And my second point is: This crisis proved that we need more Europe rather than less Europe. How can we get more Europe, if we are always looking to our traditions as obstacles towards more Europe? How can we have more Europe, since we do not understand that the threat for national ideals is not the European unity but the oligarchic fragmentations of our nations? So how can we transform traditions into bases for change, and not to keep them…… ……. providing security and safety.
We must not leave these topics of them, but instead of our activity, and I think the activity promotes our own solutions.
And my question is what do you think about this development to be talking about security issues and safety issues as well? Thank you.
George Papandreou: It’s a good question, I think what we are seeing maybe for the first time, not only in Europe. I think Poul has worked very hard to bring the Socialist Party together, and the different traditions we have.
But even on the international level we are seeing for the first time a common consciousness, a common consciousness of our peoples around the planet, about the types of problems we have. The financial crisis has brought this to the fore, but the climate crisis was there, the energy crisis was there, the food crisis was there. We see that there is a global agenda.
We also see that we can, as humanity, make huge changes, if we want. We have amazing powers, so much wealth in our planet, so much technology and knowledge, so much possibility to do research and find solutions.
But our citizens feel disempowered. They do not feel that this is being managed, that this is being governed in any way, and they do not feel that they have a voice.
So I think what we can do is not to create a centralised, top-down, as Caroline said, type of party, but to be able to create, as we are creating, a manifesto, strengthen it, enrich it, but based around our basic values.
And they allow our parties – and I think this is what we have seen in all the developments – allow our parties to really open up their doors, and create the networks of participation of our societies.
We have been doing it in our party, for example by creating networks, by using the Internet, by having primaries for the election of candidates such as the president of the party.
You said you are doing this in Belgium. We saw what Obama did with using the Internet in organising grass roots around the United States.
So I think what we have to do also, as parties, is give the values, be strong and steady on the values and the framework, but then allow the greater freedom for participation, at the local and the regional level.
If we can do both, then we will have a very strong movement, a united movement in Europe – we need more Europe and we need more of a social democratic Europe – a strong movement around the world, but a very activist movement at the local level, and at the cyberspace level also.
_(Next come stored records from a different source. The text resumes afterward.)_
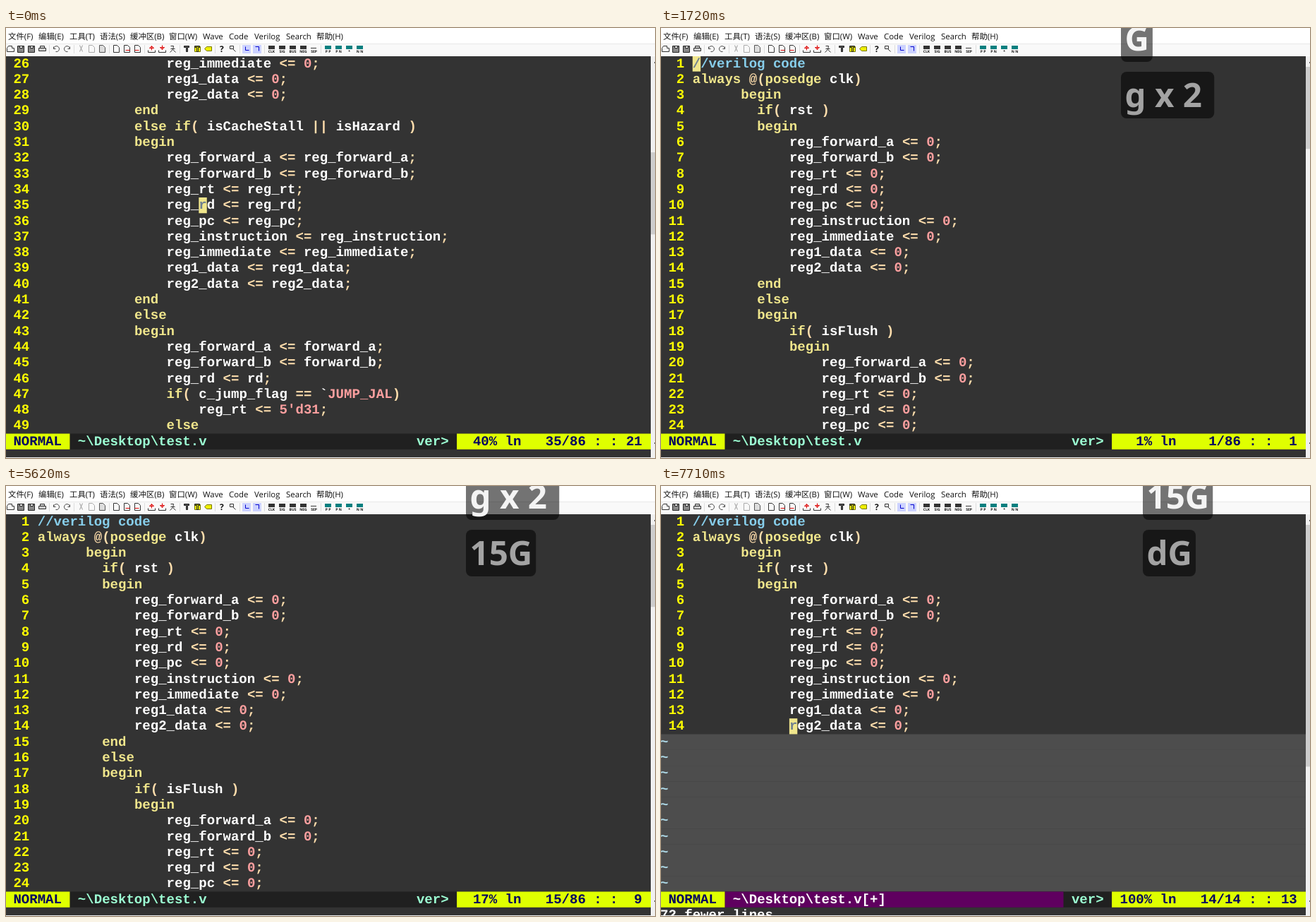
These frames come from a looping animation (920x609 px, 8 s). An HTML page with a canvas:

```html
<!DOCTYPE html>
<html lang="zh">
<head>
<meta charset="utf-8">
<style>
html, body { margin: 0; width: 920px; height: 609px; overflow: hidden; }
canvas { display: block; }
</style>
</head>
<body>
<canvas id="stage" width="920" height="609"></canvas>
<script>
const ctx = document.getElementById('stage').getContext('2d');
const CODE = '19.05px "Liberation Mono", monospace';
const CELL = 11.43, ROW = 22.3, TOP = 39.3, GUTTER = 4, ROWS = 24, LOOP = 8000;
const KHAKI = '#f0e68c', NAVAJO = '#ffdead', PINK = '#ffa0a0', MINT = '#9cffd3', LIME = '#dfff00';

// Visible stretches of the file, keyed by their first line number.
const pages = {
1: `//verilog code
always @(posedge clk)
      begin
        if( rst )
        begin
            reg_forward_a <= 0;
            reg_forward_b <= 0;
            reg_rt <= 0;
            reg_rd <= 0;
            reg_pc <= 0;
            reg_instruction <= 0;
            reg_immediate <= 0;
            reg1_data <= 0;
            reg2_data <= 0;
        end
        else
        begin
            if( isFlush )
            begin
                reg_forward_a <= 0;
                reg_forward_b <= 0;
                reg_rt <= 0;
                reg_rd <= 0;
                reg_pc <= 0;`,
26: `                reg_immediate <= 0;
                reg1_data <= 0;
                reg2_data <= 0;
            end
            else if( isCacheStall || isHazard )
            begin
                reg_forward_a <= reg_forward_a;
                reg_forward_b <= reg_forward_b;
                reg_rt <= reg_rt;
                reg_rd <= reg_rd;
                reg_pc <= reg_pc;
                reg_instruction <= reg_instruction;
                reg_immediate <= reg_immediate;
                reg1_data <= reg1_data;
                reg2_data <= reg2_data;
            end
            else
            begin
                reg_forward_a <= forward_a;
                reg_forward_b <= forward_b;
                reg_rd <= rd;
                if( c_jump_flag == \`JUMP_JAL)
                    reg_rt <= 5'd31;
                else`,
63: `                    reg2_data <= registers[rt];
            end
        end
      end

//C code
#include <stdio.h>
int main() {
    int n1, n2, min;
    printf("Enter two positive integers: ");
    scanf("%d %d", &n1, &n2);

    // maximum number between n1 and n2 is stored in min
    min = (n1 > n2) ? n1 : n2;

    while (1) {
        if (min % n1 == 0 && min % n2 == 0) {
            printf("The LCM of %d and %d is %d.", n1, n2, min);
            break;
        }
        ++min;
    }
    return 0;
}`
};
for (const first in pages) pages[first] = pages[first].split('\n');

const jumped = { first: 63, line: 86, col: 0, match: [70, 11], left: 741, keys: ['G'] };
const top1 = { first: 1, line: 1, col: 0, left: 652, keys: ['G', 'g x 2 '] };
const at15 = { first: 1, line: 15, col: 8, left: 652, keys: ['g x 2 ', '15G'] };
const cut = { first: 1, line: 14, col: 12, total: 14, left: 652, keys: ['15G', 'dG'], message: '72 fewer lines' };
const states = [
  [0, { first: 26, line: 35, col: 20, keys: [] }],
  [210, jumped],
  [1540, { ...jumped, keys: ['G', 'g'], pending: 'g' }],
  [1720, top1],
  [4190, { ...top1, keys: ['g x 2 ', '1'], pending: '1' }],
  [4400, { ...top1, keys: ['g x 2 ', '15'], pending: '15' }],
  [4930, at15],
  [6720, { ...at15, keys: ['15G', 'd'], pending: 'd', half: true }],
  [7460, cut],
  [7710, { ...cut, left: 683 }]
];
const blinks = [920, 1170, 2460, 2710, 3080, 3360, 3730, 3950, 5620, 5890, 6290, 6540];

const cellX = col => col * CELL - 1;
const rowY = row => TOP + row * ROW;

function rect(x, y, w, h, color) {
  ctx.fillStyle = color;
  ctx.fillRect(x, y, w, h);
}
function cells(col, row, count, color) {
  rect(cellX(col), rowY(row), count * CELL, ROW, color);
}
function text(str, x, y, color, font) {
  ctx.font = font;
  ctx.fillStyle = color;
  ctx.fillText(str, x, y);
}
function type(str, col, row, color) {
  text(str, cellX(col), rowY(row) + 16.2, color, 'bold ' + CODE);
}

const tokens = /\/\/.*|"[^"]*"|\d+'\w+|\w+|[^\w\s]/g;
const keywords = /^(always|posedge|begin|end|if|else|while|include)$/;
function tokenColor(word) {
  if (word.startsWith('//')) return '#87ceeb';
  if (/^("|\d|[A-Z][A-Z0-9_]+$)/.test(word)) return PINK;
  if (keywords.test(word)) return KHAKI;
  return /^[\w`]/.test(word) ? '#fff' : NAVAJO;
}

// Toolbar icons: centre x, path, stroke, fill.
const sheet = 'M-4-5h5l3 3v7h-8z', disk = 'M-5-4h9v9h-9zM-2-4v3h4v-3';
const hammer = 'M-4-4h7v2h-2v6h-2v-6h-3z', tray = 'M-5 2v3h10v-3';
const icons = [
  [6, 'M-5-1l2-3h5v3h3v5h-10z', '#333'],
  [21, disk, '#222', '#888'], [36, disk, '#222', '#888'],
  [51, 'M-3-4h6v3h-6zM-5-1h10v4h-10z', '#333', '#ccc'],
  [71, 'M-4-3v3h3M-4 0a4 4 0 1 1 3 4', '#444'],
  [86, 'M4-3v3h-3M4 0a4 4 0 1 0-3 4', '#444'],
  [106, 'M-2-5l4 9M2-5l-4 9', '#999'],
  [121, sheet, '#aaa'], [136, sheet, '#555', '#ddd'],
  [156, sheet, '#333'], [171, sheet, '#333'], [186, sheet, '#333'],
  [171, 'M-2 2h6', '#d00'], [186, 'M-4 2h6', '#d00'],
  [206, tray, '#333'], [206, 'M0 2v-6l-3 3h6l-3-3', '#d00'],
  [221, tray, '#333'], [221, 'M0-5v6l-3-3h6l-3 3', '#d00'],
  [236, 'M-3-4h4l-1 5l-4 4M0 1l4 4M-3 0h6', '#333'],
  [256, hammer, '#222', '#555'],
  [271, 'M-4-3h8v7h-8z', '#770', '#ee0'], [271, hammer, '#222'],
  [286, 'M-5 0l3-3h7v6h-7z', '#770', '#ee0'],
  [321, 'M-4-4h5v4h-5zM0 0l4 4', '#333'],
  [341, 'M-2-3v5h5', '#00c'], [356, 'M-3-3h5v6', '#00c']
];
const menus = { 3: '文件(F)', 46: '编辑(E)', 90: '工具(T)', 133: '语法(S)', 176: '缓冲区(B)', 231: '窗口(W)',
  279: 'Wave', 316: 'Code', 352: 'Verilog', 397: 'Search', 440: '帮助(H)' };
const labels = ['CLK', 'SIG', 'BUS', 'NEG', 'SEP', 'P P', 'P N', '*', 'N N'];

function drawBars() {
  rect(0, 0, 920, 40, '#fff');
  rect(0, 22, 920, 17, '#f9f9f9');
  rect(0, 22, 920, 1, '#e8e8e8');
  for (const x in menus) text(menus[x], +x, 16, '#111', '11.4px "Open Sans", "Noto Sans CJK SC", sans-serif');
  for (const x of [61, 96, 146, 196, 246, 296, 331, 366, 446]) rect(x, 24, 1, 12, '#ddd');
  for (const x of [335, 350]) rect(x, 24, 12, 12, '#ccd2ff');
  ctx.lineWidth = 1;
  for (const [x, path, stroke, fill] of icons) {
    const shape = new Path2D(path);
    ctx.save();
    ctx.translate(x + 0.5, 29.5);
    if (fill) { ctx.fillStyle = fill; ctx.fill(shape); }
    ctx.strokeStyle = stroke;
    ctx.stroke(shape);
    ctx.restore();
  }
  text('?', 303, 34, '#111', 'bold 12px "Open Sans", sans-serif');
  ctx.textAlign = 'center';
  labels.forEach((label, i) => {
    const x = 376 + i * 15 + (i > 4 ? 5 : 0);
    if (i === 4) rect(x - 4, 28, 8, 1, '#333');
    else rect(x - 4, 25, 9, 5, i > 4 ? '#087f7f' : '#333');
    text(label, x + 0.5, 35, '#111', 'bold 5px "Open Sans", sans-serif');
  });
  ctx.textAlign = 'left';
}

function drawCode(s, total, cursorOn) {
  rect(0, 39.3, 914, 568.7, '#333');
  if (s.match) cells(GUTTER + s.match[1], s.match[0] - s.first, 1, '#008b8b');
  for (let row = 0; row < ROWS; row++) {
    const number = s.first + row;
    if (number > total) {
      rect(0, rowY(row), 914, ROW + 0.1, '#4d4d4d');
      type('~', 0, row, '#add8e6');
      continue;
    }
    type(String(number).padStart(3), 0, row, '#ff0');
    for (const { 0: word, index } of pages[s.first][row].matchAll(tokens))
      type(word, GUTTER + index, row, tokenColor(word));
  }
  if (!cursorOn) return;
  const row = s.line - s.first, col = GUTTER + s.col;
  if (s.half) {
    rect(cellX(col), rowY(row) + ROW / 2, CELL, ROW / 2, KHAKI);
  } else {
    cells(col, row, 1, KHAKI);
    type(pages[s.first][row][s.col], col, row, '#708090');
  }
}

function drawStatus(s, total) {
  const changed = total < 86;
  rect(0, rowY(ROWS), 914, ROW, '#202020');
  if (changed) cells(8, ROWS, 42, '#5f005f');
  cells(0, ROWS, 8, LIME);
  rect(cellX(56), rowY(ROWS), 914 - cellX(56), ROW, LIME);
  type('NORMAL', 1, ROWS, '#00005f');
  type('~\\Desktop\\test.v' + (changed ? '[+]' : ''), 9, ROWS, changed ? '#fff' : MINT);
  type('ver>', 51, ROWS, MINT);
  const percent = String(Math.floor(s.line * 100 / total)).padStart(3);
  const place = `${s.line}/${total}`.padStart(5);
  type(`${percent}% ln   ${place} : : ${String(s.col + 1).padStart(2)}`, 57, ROWS, '#00005f');
  if (s.message) type(s.message, 0, ROWS + 1, '#fff');
  if (s.pending) type(s.pending, 69, ROWS + 1, '#fff');
  rect(0, 608, 920, 1, '#f0f0f0');
}

function drawScrollbar(s, total) {
  const step = 528 / (total + ROWS - 1);
  rect(914, 39.3, 6, 569, '#f0f0f0');
  rect(914, 55 + (s.first - 1) * step, 6, ROWS * step, '#cdcdcd');
  for (const y of [48, 587]) rect(919, y, 1, 2, '#555');
}

function drawKeys(s) {
  ctx.globalAlpha = 0.55;
  s.keys.forEach((key, i) => {
    const y = 62 - 80 * (s.keys.length - 1 - i);
    ctx.font = 'bold 47.5px "Noto Sans", sans-serif';
    const path = new Path2D();
    path.roundRect(s.left, y, ctx.measureText(key).width + 10.5, 66, 8);
    ctx.fillStyle = '#000';
    // The plate and its letters share one translucent layer.
    const before = ctx.globalAlpha;
    ctx.fill(path);
    ctx.globalAlpha = 1;
    const white = y < 0 ? '#f4f4f4' : '#a3a3a3';
    text(key, s.left + 5.5, y + 50, white, ctx.font);
    ctx.globalAlpha = before;
  });
  ctx.globalAlpha = 1;
}

function draw(now) {
  const t = now % LOOP;
  const s = states.filter(([start]) => start <= t).pop()[1];
  const total = s.total || 86;
  const cursorOn = blinks.filter(b => b <= t).length % 2 === 0;
  drawCode(s, total, cursorOn);
  drawStatus(s, total);
  drawScrollbar(s, total);
  drawBars();
  drawKeys(s);
}

ctx.textRendering = 'geometricPrecision';
const began = performance.now();
function tick() {
  draw(performance.now() - began);
  requestAnimationFrame(tick);
}
tick();
</script>
</body>
</html>
```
And I think this is very important for our democracy.
It will be, in fact, rejuvenating in empowering our citizens in a very democratic way. Thank you.